There was a time when Vaux toyed with the idea of ‘Church as brand’, a repugnant and attractive concept, all at the same time. It’s one of those ‘difficult’ ideas in the same way Toscani’s Benetton ‘death row’ images are ‘difficult’. Where the power of the piece comes through the moral ambiguity of placing documentary photography in an Advertising context. ‘Church as brand’ lives in the same territory. It sets up a tension that makes you feel uncomfortable. Yet ultimately, it’s an unsatisfying critique. Like most post-modern posturing, it’s an idea that can only go so far. A one trick pony that leads to a dead end.
In conclusion, design is an amazingly powerful language. Predominantly Vaux uses it in two ways: as cultural critique and metaphysical language. It’s about encouraging the view of graphic design as a trojan horse. A function of it’s unique position within culture, as it is the very language that transmits culture. It is also about starting to explore design’s potential to convey the spiritual. We create because we were created and what we make can ‘resonate with the prototype.’

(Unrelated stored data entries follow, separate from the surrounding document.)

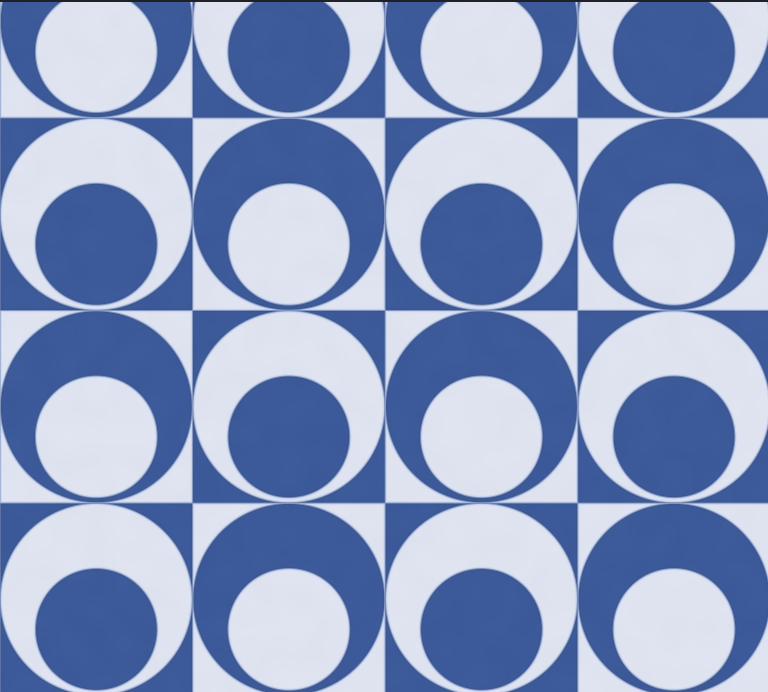
Write a WebGL 1 fragment shader that draws this pattern.

```glsl
precision highp float;

uniform vec2 u_resolution;

const vec3 LIGHT = vec3(0.875, 0.890, 0.940);
const vec3 BLUE = vec3(0.235, 0.350, 0.600);
const vec3 LIGHT_RIM = vec3(0.740, 0.810, 0.940);
const vec3 BLUE_RIM = vec3(0.240, 0.330, 0.530);
const vec3 BAR = vec3(0.120, 0.120, 0.150);

const float COLUMNS = 3.988;      // cells across the canvas width
const float ROW_SHIFT = 0.019;    // part of the bottom row cut off
const vec2 OUTER_CENTER = vec2(0.5, 0.5);
const float OUTER_RADIUS = 0.498;
const vec2 INNER_CENTER = vec2(0.5, 0.344);
const float INNER_RADIUS = 0.316;
const float EDGE_SOFTNESS = 0.005;
const float RIM_WIDTH = 0.013;
const float BAR_HEIGHT = 0.0028;  // share of the canvas height
const float MOTTLE_SCALE = 7.0;
const float MOTTLE_AMOUNT = 0.010;

vec2 randomGradient(vec2 p) {
  float angle = 6.2832 * fract(sin(dot(p, vec2(127.1, 311.7))) * 43758.5);
  return vec2(cos(angle), sin(angle));
}

float gradientNoise(vec2 p) {
  vec2 i = floor(p);
  vec2 f = p - i;
  vec2 u = f * f * f * (f * (f * 6.0 - 15.0) + 10.0);
  float a = dot(randomGradient(i), f);
  float b = dot(randomGradient(i + vec2(1.0, 0.0)), f - vec2(1.0, 0.0));
  float c = dot(randomGradient(i + vec2(0.0, 1.0)), f - vec2(0.0, 1.0));
  float d = dot(randomGradient(i + 1.0), f - 1.0);
  return mix(mix(a, b, u.x), mix(c, d, u.x), u.y);
}

// Signed distance to the nearest grid line; the sign alternates per cell.
vec2 alternatingCells(vec2 p) {
  return 0.5 - abs(mod(p + 0.5, 2.0) - 1.0);
}

float softSign(float d, float w) {
  return clamp(d / w, -1.0, 1.0);
}

void main() {
  vec2 p = gl_FragCoord.xy / u_resolution.x * COLUMNS + vec2(0.0, ROW_SHIFT);
  float pixel = COLUMNS / u_resolution.x;
  float w = max(EDGE_SOFTNESS, 0.7 * pixel);

  // Distances to the grid and to both circles
  vec2 cell = fract(p);
  vec2 grid = 0.5 - abs(cell - 0.5);
  vec2 parity = sign(mod(floor(p), 2.0) - 0.5);
  vec2 checker = grid * parity;
  float outer = length(cell - OUTER_CENTER) - OUTER_RADIUS;
  float inner = length(cell - INNER_CENTER) - INNER_RADIUS;

  // Each edge crossed swaps the two tones
  float tone = -softSign(checker.x, w) * softSign(checker.y, w)
             * softSign(outer, w) * softSign(inner, w);

  // Tinted rims beside the circles and grid lines
  float edge = min(min(abs(outer), abs(inner)), min(grid.x, grid.y));
  float rim = 1.0 - smoothstep(0.3 * RIM_WIDTH, RIM_WIDTH, edge);
  vec3 lightTone = mix(LIGHT, LIGHT_RIM, 0.8 * rim);
  vec3 blueTone = mix(BLUE, BLUE_RIM, 0.8 * rim);
  vec3 color = mix(blueTone, lightTone, 0.5 + 0.5 * tone);

  // Faint mottling
  color += MOTTLE_AMOUNT * gradientNoise(p * MOTTLE_SCALE);

  // Dark bar along the top
  float fromTop = 1.0 - gl_FragCoord.y / u_resolution.y;
  float halfPixel = 0.5 / u_resolution.y;
  float bar = 1.0 - smoothstep(BAR_HEIGHT - halfPixel, BAR_HEIGHT + halfPixel, fromTop);
  gl_FragColor = vec4(mix(color, BAR, bar), 1.0);
}
```
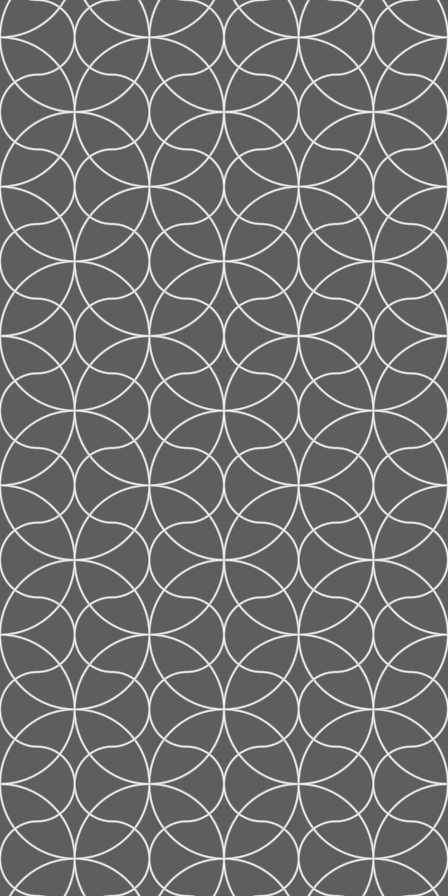
This pattern is drawn by a WebGL 1 fragment shader. Its source:

```glsl
precision highp float;

uniform vec2 u_resolution;

float ringDistance(vec2 p, vec2 center, float radius) {
    return abs(length(p - center) - radius);
}

// Distance to the arcs inside one unit cell, whose rings sit on two opposite corners
float cellArcs(vec2 f) {
    // Half-turn symmetry about the cell center
    if (f.x > 0.5) f = 1.0 - f;

    // Two large rings crossing to form a diagonal lens
    float largeRings = min(ringDistance(f, vec2(0.0), 1.0),
                           ringDistance(f, vec2(1.0), 1.0));

    // Quarter arc: with its half-turn copy it makes an S across the lens
    float smallArc = ringDistance(f, vec2(0.5, 0.0), 0.5);

    return min(largeRings, smallArc);
}

void main() {
    // Six half-period cells across the canvas, shifted half a cell vertically
    vec2 p = gl_FragCoord.xy / u_resolution.x * 6.0 - vec2(0.0, 0.5);
    float pixel = 6.0 / u_resolution.x;

    // Neighboring cells are mirror images
    vec2 cell = floor(p);
    vec2 f = p - cell;
    if (mod(cell.x + cell.y, 2.0) > 0.5) f.x = 1.0 - f.x;

    // Thin pale lines with soft edges
    float line = clamp((0.0135 - cellArcs(f)) / (1.4 * pixel) + 0.5, 0.0, 1.0);

    gl_FragColor = vec4(mix(vec3(0.37), vec3(0.93), line), 1.0);
}
```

There are powerful arguments either way as to whether churches should engage in identity building and branding. My hunch is that they shouldn’t. Not if you view it as a technique or tool. Alpha is a brilliant example of identity as blunt instrument. Pete Ward said it all with his “McDonaldization” quote. The real problem with Alpha is not their scary aesthetic, it’s their MO. The identity is deployed in the service of a rabid marketing agenda. Yet People are tired of being sold stuff. We live in a complex web of lies and half-truths. And as a result, we all have evolved highly sensitive detectors to ‘second-agendas’ and spin. This is why Vaux dropped the idea of the Great commission. Identity and branding are seen as a language in their own right. A vernacular of resistance where design becomes a creative expression and a cultural critique.
Afterall, this space is not for sale.
Words by Anonymous Workers.
Anonymous Workers are a group of cultural practitioners exploring the relationship between design and spirituality.